Cannibals (UK: Sheridan Books, 1994)
Tagline: "A peaceful holiday becomes a
nightmare struggle for survival..."
Yes, that's right: Cannibals! And we all know what
that means...sheer unadulterated reading pleasure
as we witness people being eaten alive (or properly
seasoned and gnawed cold). From the man who
gave us all Crabs--I mean, from the guy who gave us those fun, nasty
"Crabs" books such as NIGHT OF THE CRABS, CRABS ON THE
RAMPAGE, and KILLER CRABS etc. etc.--comes CANNIBALS. Guy N.
Smith was something of a one-man publishing house back in the '70's
and '80's as he cranked out dozens and dozens of these type of novels,
writing on every possible gruesome subject from vampires to crazed
cults, zombies to werewolves to pagan curses and missing very little
subject matter in-between.
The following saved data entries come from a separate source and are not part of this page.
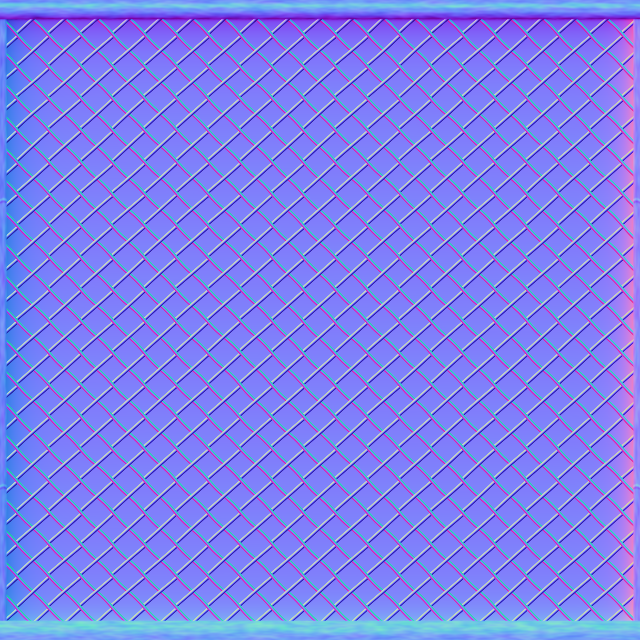
Write a Shadertoy shader that draws this texture map.

```glsl
// Tangent-space normal map of a woven chain-link fence panel in a worn metal frame.
#define CELLS 20.1                  // diamonds across and down
#define NODE vec2(0.375, 0.6475)    // position of one wire crossing
#define WIRE_RADIUS 0.0026
#define WIRE_TILT 0.97
#define KINK 0.12                   // sideways jump where wires hook
#define WAVE 0.022                  // bow of the falling wires
#define POST 0.0105                 // width of the side posts
#define RAIL 0.030                  // height of the top and bottom rails
#define WEAR 0.24                   // dents on the frame
#define CELL_TILT 0.12              // slope inside each diamond

vec2 hashGradient(vec2 p) {
    float h = fract(sin(dot(p, vec2(127.1, 311.7))) * 43758.5);
    return vec2(cos(6.2832 * h), sin(6.2832 * h));
}

float gradientNoise(vec2 p) {
    vec2 i = floor(p), f = fract(p);
    vec2 e = vec2(1, 0);
    vec2 k = f * f * f * (f * (f * 6.0 - 15.0) + 10.0);
    float a = dot(hashGradient(i), f);
    float b = dot(hashGradient(i + e.xy), f - e.xy);
    float c = dot(hashGradient(i + e.yx), f - e.yx);
    float d = dot(hashGradient(i + e.xx), f - e.xx);
    return mix(mix(a, b, k.x), mix(c, d, k.x), k.y);
}

float bump(float x, float center, float width) {
    float t = (x - center) / width;
    return exp(-t * t);
}

// xy: tilt of a round wire, z: its coverage
vec3 wire(float offset, vec2 facing, float pixel) {
    float d = offset * 0.7071 / CELLS;
    float cover = 1.0 - smoothstep(WIRE_RADIUS - 0.4 * pixel, WIRE_RADIUS + 0.4 * pixel, abs(d));
    float slope = clamp(d / (0.45 * WIRE_RADIUS + 0.15 * pixel), -1.0, 1.0);
    return vec3(facing * slope * WIRE_TILT, cover);
}

// Soft slope that the frame casts onto the panel
vec2 panelTilt(vec2 p) {
    vec2 tilt = vec2(0);
    tilt.x -= 0.58 * exp(-max(p.x - POST, 0.0) / 0.026);
    tilt.x += 0.88 * exp(-max(1.0 - POST - p.x, 0.0) / 0.018);
    tilt.y -= 0.48 * exp(-max(1.0 - RAIL - p.y, 0.0) / 0.030);
    tilt.y += 0.32 * exp(-max(p.y - RAIL, 0.0) / 0.020);
    return tilt;
}

vec2 meshTilt(vec2 p, vec2 base, float pixel) {
    vec2 q = (p - NODE) * CELLS;
    q += 0.04 * vec2(gradientNoise(p * 9.0), gradientNoise(p * 9.0 + 31.0));
    float u = q.x + q.y, v = q.y - q.x;

    // Rising wires jump where they pass under, falling wires bow
    float row = floor(v + 0.5), column = floor(u + 0.5);
    float f = fract((u - row) * 0.5);
    float saw = (f - 0.5) * smoothstep(0.0, 0.025, min(f, 1.0 - f));
    float bow = WAVE * sin(3.14159 * (v - column));
    vec3 rising = wire(v - row + KINK * saw, vec2(0.64, 0.76), pixel);
    vec3 falling = wire(u - column - bow, vec2(-0.71, 0.70), pixel);

    // Gentle slope inside each diamond
    float climb = (fract(u) + fract(v)) * 0.5 - 0.5;
    vec2 tilt = base + CELL_TILT * vec2(0.35, -1.0) * climb;

    // Over and under alternate like a weave
    bool fallingOnTop = mod(row + column, 2.0) < 0.5;
    vec3 lower = fallingOnTop ? rising : falling;
    vec3 upper = fallingOnTop ? falling : rising;
    tilt = mix(tilt, lower.xy + 0.3 * base, lower.z);
    return mix(tilt, upper.xy + 0.3 * base, upper.z);
}

vec2 frameDents(vec2 p) {
    vec2 stretched = p.y > RAIL && p.y < 1.0 - RAIL ? p * vec2(110, 26) : p * vec2(26, 110);
    vec2 dents = vec2(gradientNoise(stretched), gradientNoise(stretched + 57.0));
    float scratch = gradientNoise(stretched * 2.3 + 11.0);
    return WEAR * (dents + vec2(0.3, 0.8) * scratch);
}

vec2 postTilt(vec2 p) {
    float side = p.x < 0.5 ? -1.0 : 1.0;
    float t = min(p.x, 1.0 - p.x) / POST;
    vec2 tilt = vec2(side * mix(0.14, 0.48, smoothstep(0.5, 1.0, t)), 0.04);
    for (int i = 0; i < 2; i++) {   // weld seams
        float y = 0.238 + 0.447 * float(i) + 0.002 * sin(t * 3.0);
        tilt.y += 0.35 * (bump(p.y, y + 0.002, 0.002) - bump(p.y, y - 0.002, 0.002));
    }
    return tilt + frameDents(p);
}

vec2 railTilt(vec2 p) {
    float t = min(p.y, 1.0 - p.y) / RAIL;
    float top = 0.12 + 0.45 * bump(t, 0.3, 0.14) - 0.85 * smoothstep(0.5, 1.0, t);
    float bottom = 0.22 + 0.40 * smoothstep(0.1, 0.65, t);
    return vec2(-0.10, p.y > 0.5 ? top : bottom) + frameDents(p);
}

void mainImage(out vec4 fragColor, in vec2 fragCoord) {
    vec2 p = fragCoord / iResolution.xy;
    float pixel = 1.0 / min(iResolution.x, iResolution.y);

    vec2 tilt = meshTilt(p, panelTilt(p), pixel);
    float toSide = min(p.x, 1.0 - p.x), toEnd = min(p.y, 1.0 - p.y);
    tilt = mix(postTilt(p), tilt, smoothstep(-pixel, pixel, toSide - POST));
    tilt = mix(railTilt(p), tilt, smoothstep(-pixel, pixel, toEnd - RAIL));

    // Dark crease under the top rail
    tilt.y -= 0.25 * bump(p.y, 1.0 - RAIL, 0.0025);

    // Keep the normal on the unit hemisphere
    tilt *= min(1.0, 0.96 / max(length(tilt), 0.001));
    float up = sqrt(1.0 - dot(tilt, tilt));
    fragColor = vec4(0.5 + 0.5 * vec3(tilt, up * 0.97), 1.0);
}
```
If the father of this type of fiction was James
Herbert, then its crazed den mother was certainly Guy N. Smith. Now if
you're one of those elitist assholes who think Smith is beneath you, all I
can say is shame on you! For this guy is a first-class storyteller with a
bloodthirsty penchant for great pulp horror.
Okay, let's get to the...heh, heh...meat of the matter already.
Another cool cover featuring a creature that looks less like a cannibal
and more like some kind of mutant (check out that tasty treat in
his/her/its hand, yummy), but that only made guys like me want to buy
this all the more. And although I can only speak for myself--a guy who
bought countless of these nasties for the covers alone--I was not
"She recognized the upturned face in spite of the mutilations that
disfigured it, an eye torn from its socket, hanging by a thread."
Yes, Guy, yes! That's it! That's exactly what we wanted. And more:
"And that was when the full extent of her lover's mutilations were
revealed to her--the torn abdomen gaping wide and bloody, a mess of
scarlet slimy entrails spilling from the wound..."
Smith knows his business and rarely disappoints. CANNIBALS is no
exception. The plot of this one is fairly simple: a diverse group of people
venture to the remote Scottish coastal hamlet of Invercurie for rest and
relaxation not knowing that high above the village in the mountain caves
of Blair Long there is a degenerate race of half-human monsters. The
people of Invercurie are a clannish, unfriendly bunch to say the least
and would send most tourists packing. One of their own, a farmer
named Geddis, has built some chalets to bring some tourist dollars into
his pockets. The locals are not happy about this for, like Las Vegas,
what happens in Invercurie stays in Invercurie. The tourists come and--in
the course of the next 200 pages--most die unpleasant deaths via the
cave-dwelling cannibal hordes. Who are these cannibals? Smith gives
us a fun explanation reeking with Lovecraftian themes of racial
backsliding, incest, and biological degeneration. Apparently, as the
result of relentless inbreeding amongst the locals several hundred years
before, a race of mutants were born and they, following the pattern,
bred amongst themselves creating creatures with webbed fingers and a
dormant third eye...amongst other unpleasant anatomical deformations.
Here Smith gives us a look at one of them, a dead child:
"The head was squat, with barely any neck, a hairless skull with a
horribly prominent forehead, wide staring eyes, and there was something
growing in between them. A tiny oval with a film of opaque skin covering
it as though Nature was doing everything possible to prevent the
emergence of a third eye..."
Being that the cannibal mutants are more or less blood kin of the people
of Invercurie, the locals long ago hid them away up in the caves where
they continued to breed like maggots. Between the wildlife in the hills
and the dead of Invercurie which were given to them for their feasts, the
cannibals troubled no one. But then the rabbits died out and the
cannibals started coming into the village to feed. Something our unwary
tourists learn all about as they are raped, murdered, and cannibalized
by our friends. We have a fairly large ensemble cast here, but only a few
Pros: Just about everything from our grotesque flesh-eating cannibal
mutants to a great backstory with plenty of nods to Lovecraft and
Machen to grisly descriptions of rapes and murders and flesh feasts.
And let's not forget that whacked-out village woman who actually laid
with one of these things!
Cons: Can't really find anything I didn't like. I suppose some would say
that the characters are a bit cardboard or that the idea of such a race
being hidden away in modern-day Scotland is a little unfeasible, but
screw it. This is great pulp horror!
Overall: A good read. The perfect antidote to too much cerebral fiction.
Here is a horror storyteller in fine form.
I give this four bloody skulls out of five.
For our next guilty pleasure we go fishing:
"Suddenly--the sea becomes a focus of terror."
|Copyright 2016 by Tim Curran